── DATA FOR THE TASK

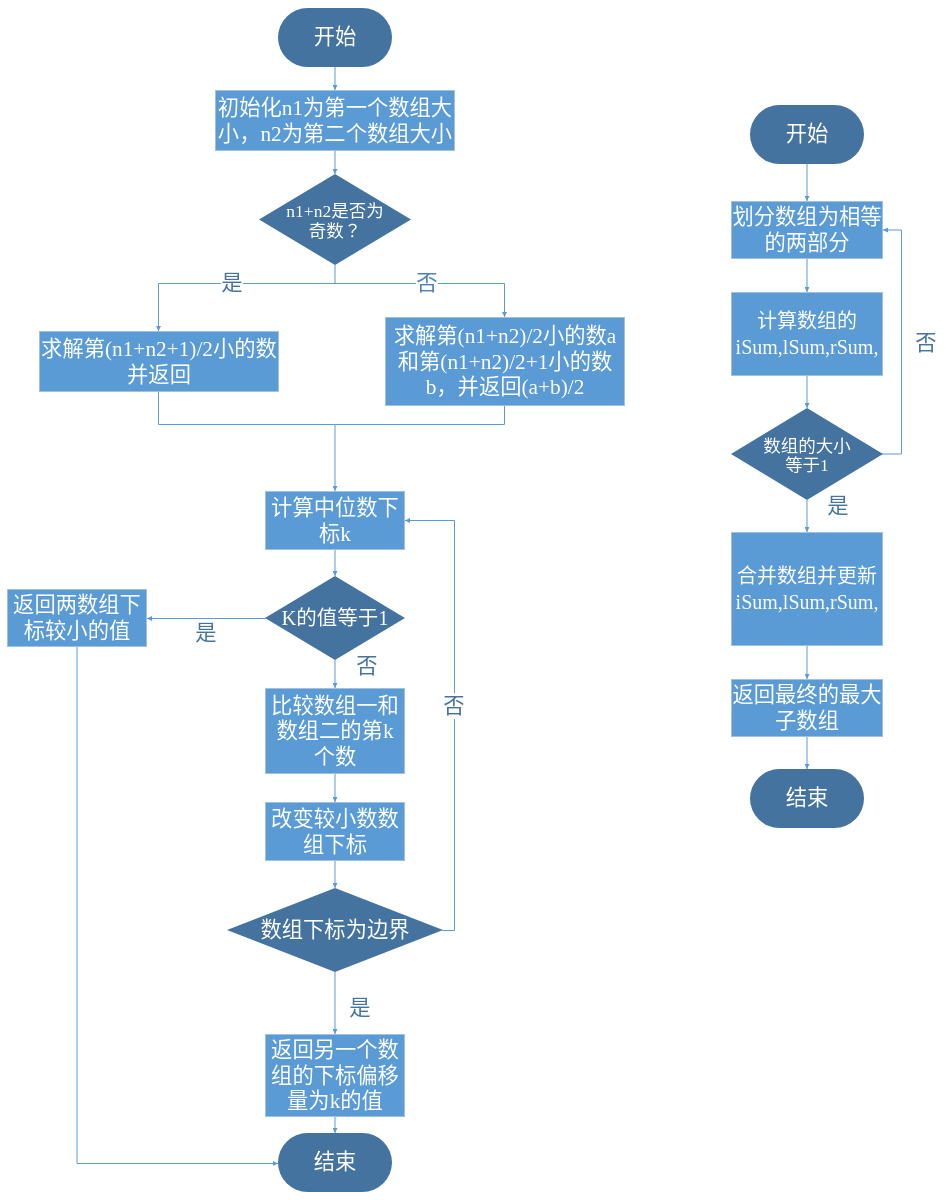
<!DOCTYPE html>
<html lang="zh-CN">
<head>
<meta charset="utf-8">
<title>算法流程图</title>
<style>
:root {
  --paper: #ffffff;
  --process: #5b9bd5;
  --process-edge: #a3c0dc;
  --accent: #44739f;
  --accent-light: #4d83b5;
  --line: #5b9bd5;
  --text: #ffffff;
}
* { box-sizing: border-box; margin: 0; padding: 0; }
body { width: 945px; height: 1200px; overflow: hidden; background: var(--paper); }
.chart {
  position: relative;
  width: 945px;
  height: 1200px;
  overflow: hidden;
  font: 21.3px/25.6px "Liberation Serif", "Noto Sans CJK SC", serif;
}
.connectors { position: absolute; left: 0; top: 0; }
.connectors .wires { fill: none; stroke: var(--line); stroke-width: 1; }
.connectors .tip { fill: var(--line); stroke: none; }
.node {
  position: absolute;
  left: var(--x);
  top: var(--y);
  width: var(--w);
  height: var(--h);
  display: flex;
  align-items: center;
  justify-content: center;
  padding-top: 2px;
  text-align: center;
  white-space: nowrap;
  color: var(--text);
}
.process { background: var(--process); border: 1px solid var(--process-edge); }
.decision { background: var(--accent); clip-path: polygon(50% 0, 100% 50%, 50% 100%, 0 50%); }
.terminal { --w: 114px; --h: 59px; padding-top: 1px; background: var(--accent); border-radius: 30px; }
.two-line { padding-top: 4px; font-size: 17.5px; line-height: 19.5px; }
.one-line { font-size: 20.5px; }
.sums { font-size: 20px; }
.mark { font-family: "Noto Sans CJK JP", sans-serif; line-height: 1; }
.label {
  position: absolute;
  left: var(--x);
  top: var(--y);
  width: 22px;
  height: 26px;
  line-height: 27.6px;
  text-align: center;
  color: var(--accent);
  background: var(--paper);
}
.label.light { color: var(--accent-light); }
</style>
</head>
<body>
<main class="chart">
  <svg class="connectors" width="945" height="1200" viewBox="0 0 945 1200" aria-hidden="true">
    <defs>
      <marker id="arrow" markerUnits="userSpaceOnUse" markerWidth="5" markerHeight="5" refX="5" refY="2.5" orient="auto">
        <path class="tip" d="M0 0L5 2.5L0 5Z"/>
      </marker>
    </defs>
    <g class="wires" style="marker-end:url(#arrow)">
      <g id="median-wires">
        <path d="M335 67V90"/>
        <path d="M335 151V174"/>
        <path d="M335 265V283.5"  style="marker-end:none"/>
        <path d="M335 283.5H158.5V331"/>
        <path d="M335 283.5H504.5V317"/>
        <path d="M158.5 392V424.5H335V491"/>
        <path d="M504.5 406V424.5H335" style="marker-end:none"/>
        <path d="M335 550V576"/>
        <path d="M266 618.5H147"/>
        <path d="M335 660V688"/>
        <path d="M335 774V802"/>
        <path d="M335 861V888"/>
        <path d="M442 930.5H454.5V520.5H405"/>
        <path d="M335 972V1034"/>
        <path d="M335 1117V1133"/>
        <path d="M77 647V1163.5H278"/>
      </g>
      <g id="subarray-wires">
        <path d="M807 164V201"/>
        <path d="M807 259V292"/>
        <path d="M807 376V408"/>
        <path d="M882 454H901.5V230H883"/>
        <path d="M807 500V532"/>
        <path d="M807 645V679"/>
        <path d="M807 737V769"/>
      </g>
    </g>
  </svg>

  <section aria-label="求两个数组的中位数">
    <div class="node terminal" style="--x:278px;--y:8px">开始</div>
    <div class="node process" style="--x:215px;--y:90px;--w:240px;--h:61px">初始化n1为第一个数组大<br>小，n2为第二个数组大小</div>
    <div class="node decision two-line" style="--x:259px;--y:174px;--w:152px;--h:91px"><p>n1+n2是否为<br>奇数<span class="mark" lang="ja">？</span></p></div>
    <span class="label" style="--x:221px;--y:270px">是</span>
    <span class="label light" style="--x:416px;--y:270px">否</span>
    <div class="node process" style="--x:39px;--y:331px;--w:240px;--h:61px">求解第(n1+n2+1)/2小的数<br>并返回</div>
    <div class="node process" style="--x:385px;--y:317px;--w:240px;--h:89px">求解第(n1+n2)/2小的数a<br>和第(n1+n2)/2+1小的数<br>b，并返回(a+b)/2</div>
    <div class="node process" style="--x:265px;--y:491px;--w:140px;--h:59px">计算中位数下<br>标k</div>
    <div class="node decision one-line" style="--x:265px;--y:576px;--w:140px;--h:84px">K的值等于1</div>
    <span class="label" style="--x:195px;--y:620px">是</span>
    <span class="label" style="--x:356px;--y:653px">否</span>
    <div class="node process" style="--x:7px;--y:589px;--w:140px;--h:58px">返回两数组下<br>标较小的值</div>
    <div class="node process" style="--x:265px;--y:688px;--w:140px;--h:86px">比较数组一和<br>数组二的第k<br>个数</div>
    <div class="node process" style="--x:265px;--y:802px;--w:140px;--h:59px">改变较小数数<br>组下标</div>
    <div class="node decision" style="--x:227px;--y:888px;--w:216px;--h:84px">数组下标为边界</div>
    <span class="label" style="--x:443px;--y:693px">否</span>
    <span class="label" style="--x:349px;--y:995px">是</span>
    <div class="node process" style="--x:265px;--y:1034px;--w:140px;--h:83px">返回另一个数<br>组的下标偏移<br>量为k的值</div>
    <div class="node terminal" style="--x:278px;--y:1133px">结束</div>
  </section>

  <section aria-label="求最大子数组">
    <div class="node terminal" style="--x:750px;--y:105px">开始</div>
    <div class="node process" style="--x:731px;--y:201px;--w:152px;--h:58px">划分数组为相等<br>的两部分</div>
    <div class="node process sums" style="--x:731px;--y:292px;--w:152px;--h:84px">计算数组的<br>iSum,lSum,rSum,</div>
    <div class="node decision two-line" style="--x:731px;--y:408px;--w:152px;--h:92px">数组的大小<br>等于1</div>
    <span class="label" style="--x:915px;--y:330px">否</span>
    <span class="label" style="--x:827px;--y:493px">是</span>
    <div class="node process sums" style="--x:731px;--y:532px;--w:152px;--h:114px">合并数组并更新<br>iSum,lSum,rSum,</div>
    <div class="node process" style="--x:731px;--y:679px;--w:152px;--h:58px">返回最终的最大<br>子数组</div>
    <div class="node terminal" style="--x:750px;--y:769px">结束</div>
  </section>
</main>
</body>
</html>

────

Search the records above for "accent" and copy every line that has it.

- FINISHED TASK -
  --accent: #44739f;
  --accent-light: #4d83b5;
.decision { background: var(--accent); clip-path: polygon(50% 0, 100% 50%, 50% 100%, 0 50%); }
.terminal { --w: 114px; --h: 59px; padding-top: 1px; background: var(--accent); border-radius: 30px; }
  color: var(--accent);
.label.light { color: var(--accent-light); }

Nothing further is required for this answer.